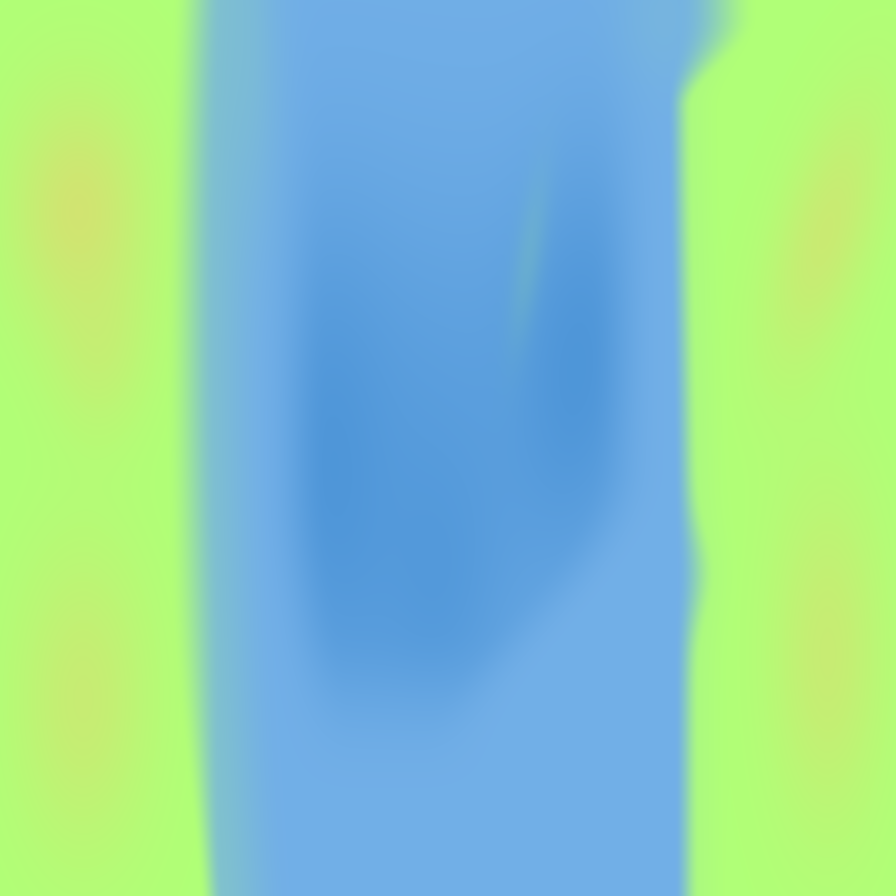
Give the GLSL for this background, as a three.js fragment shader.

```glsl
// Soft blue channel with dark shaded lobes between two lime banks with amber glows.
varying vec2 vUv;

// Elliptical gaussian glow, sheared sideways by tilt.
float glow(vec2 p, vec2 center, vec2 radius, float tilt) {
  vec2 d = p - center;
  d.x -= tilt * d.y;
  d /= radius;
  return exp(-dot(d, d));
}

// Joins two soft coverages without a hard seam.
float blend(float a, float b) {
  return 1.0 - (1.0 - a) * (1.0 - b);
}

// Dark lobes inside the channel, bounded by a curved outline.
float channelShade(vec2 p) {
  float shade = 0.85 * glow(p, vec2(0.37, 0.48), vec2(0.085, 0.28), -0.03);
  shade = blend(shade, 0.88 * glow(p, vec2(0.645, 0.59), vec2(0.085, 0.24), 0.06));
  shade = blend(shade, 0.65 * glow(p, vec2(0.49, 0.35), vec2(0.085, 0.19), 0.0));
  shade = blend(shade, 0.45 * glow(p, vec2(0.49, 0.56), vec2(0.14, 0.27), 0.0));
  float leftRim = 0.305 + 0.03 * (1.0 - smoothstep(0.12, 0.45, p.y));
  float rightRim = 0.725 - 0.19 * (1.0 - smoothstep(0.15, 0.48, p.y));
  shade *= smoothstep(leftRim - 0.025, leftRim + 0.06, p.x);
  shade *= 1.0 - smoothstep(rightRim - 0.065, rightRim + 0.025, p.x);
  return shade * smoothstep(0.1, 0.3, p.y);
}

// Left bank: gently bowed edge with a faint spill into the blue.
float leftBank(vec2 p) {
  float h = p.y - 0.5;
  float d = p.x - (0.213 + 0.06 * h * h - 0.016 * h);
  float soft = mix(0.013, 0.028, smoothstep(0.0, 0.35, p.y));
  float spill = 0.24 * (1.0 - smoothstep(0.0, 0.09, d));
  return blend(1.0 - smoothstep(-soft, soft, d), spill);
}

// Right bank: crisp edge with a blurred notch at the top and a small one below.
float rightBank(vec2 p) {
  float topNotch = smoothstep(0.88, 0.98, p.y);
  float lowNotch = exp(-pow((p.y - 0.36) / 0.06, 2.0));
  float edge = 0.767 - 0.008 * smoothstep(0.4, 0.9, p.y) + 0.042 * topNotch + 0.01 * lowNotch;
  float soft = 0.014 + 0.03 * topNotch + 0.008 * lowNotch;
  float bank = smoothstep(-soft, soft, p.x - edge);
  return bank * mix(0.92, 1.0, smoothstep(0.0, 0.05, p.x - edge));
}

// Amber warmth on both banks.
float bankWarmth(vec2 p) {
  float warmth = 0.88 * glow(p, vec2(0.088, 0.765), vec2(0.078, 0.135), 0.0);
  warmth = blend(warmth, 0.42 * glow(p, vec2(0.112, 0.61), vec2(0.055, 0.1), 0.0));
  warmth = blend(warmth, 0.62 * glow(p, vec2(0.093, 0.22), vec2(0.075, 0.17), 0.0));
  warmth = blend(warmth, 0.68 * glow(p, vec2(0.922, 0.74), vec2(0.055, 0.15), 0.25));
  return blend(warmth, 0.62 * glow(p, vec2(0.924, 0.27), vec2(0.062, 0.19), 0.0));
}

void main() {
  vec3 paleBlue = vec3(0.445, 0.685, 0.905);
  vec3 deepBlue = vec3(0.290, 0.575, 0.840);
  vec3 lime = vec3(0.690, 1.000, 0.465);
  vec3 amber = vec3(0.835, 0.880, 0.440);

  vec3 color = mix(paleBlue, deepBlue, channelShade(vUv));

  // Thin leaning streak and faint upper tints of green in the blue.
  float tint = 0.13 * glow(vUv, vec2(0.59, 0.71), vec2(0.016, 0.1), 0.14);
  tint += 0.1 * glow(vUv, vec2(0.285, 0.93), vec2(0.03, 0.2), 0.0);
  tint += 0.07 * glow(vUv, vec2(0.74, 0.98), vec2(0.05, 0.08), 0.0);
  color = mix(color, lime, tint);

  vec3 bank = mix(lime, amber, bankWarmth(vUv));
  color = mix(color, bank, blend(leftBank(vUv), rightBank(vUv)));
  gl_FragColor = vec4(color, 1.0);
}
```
++++
ACTION ITEM | Which of the lines above include the word "smoothstep"? List those lines.

COMPLETED EXERCISE |
  float leftRim = 0.305 + 0.03 * (1.0 - smoothstep(0.12, 0.45, p.y));
  float rightRim = 0.725 - 0.19 * (1.0 - smoothstep(0.15, 0.48, p.y));
  shade *= smoothstep(leftRim - 0.025, leftRim + 0.06, p.x);
  shade *= 1.0 - smoothstep(rightRim - 0.065, rightRim + 0.025, p.x);
  return shade * smoothstep(0.1, 0.3, p.y);
  float soft = mix(0.013, 0.028, smoothstep(0.0, 0.35, p.y));
  float spill = 0.24 * (1.0 - smoothstep(0.0, 0.09, d));
  return blend(1.0 - smoothstep(-soft, soft, d), spill);
  float topNotch = smoothstep(0.88, 0.98, p.y);
  float edge = 0.767 - 0.008 * smoothstep(0.4, 0.9, p.y) + 0.042 * topNotch + 0.01 * lowNotch;
  float bank = smoothstep(-soft, soft, p.x - edge);
  return bank * mix(0.92, 1.0, smoothstep(0.0, 0.05, p.x - edge));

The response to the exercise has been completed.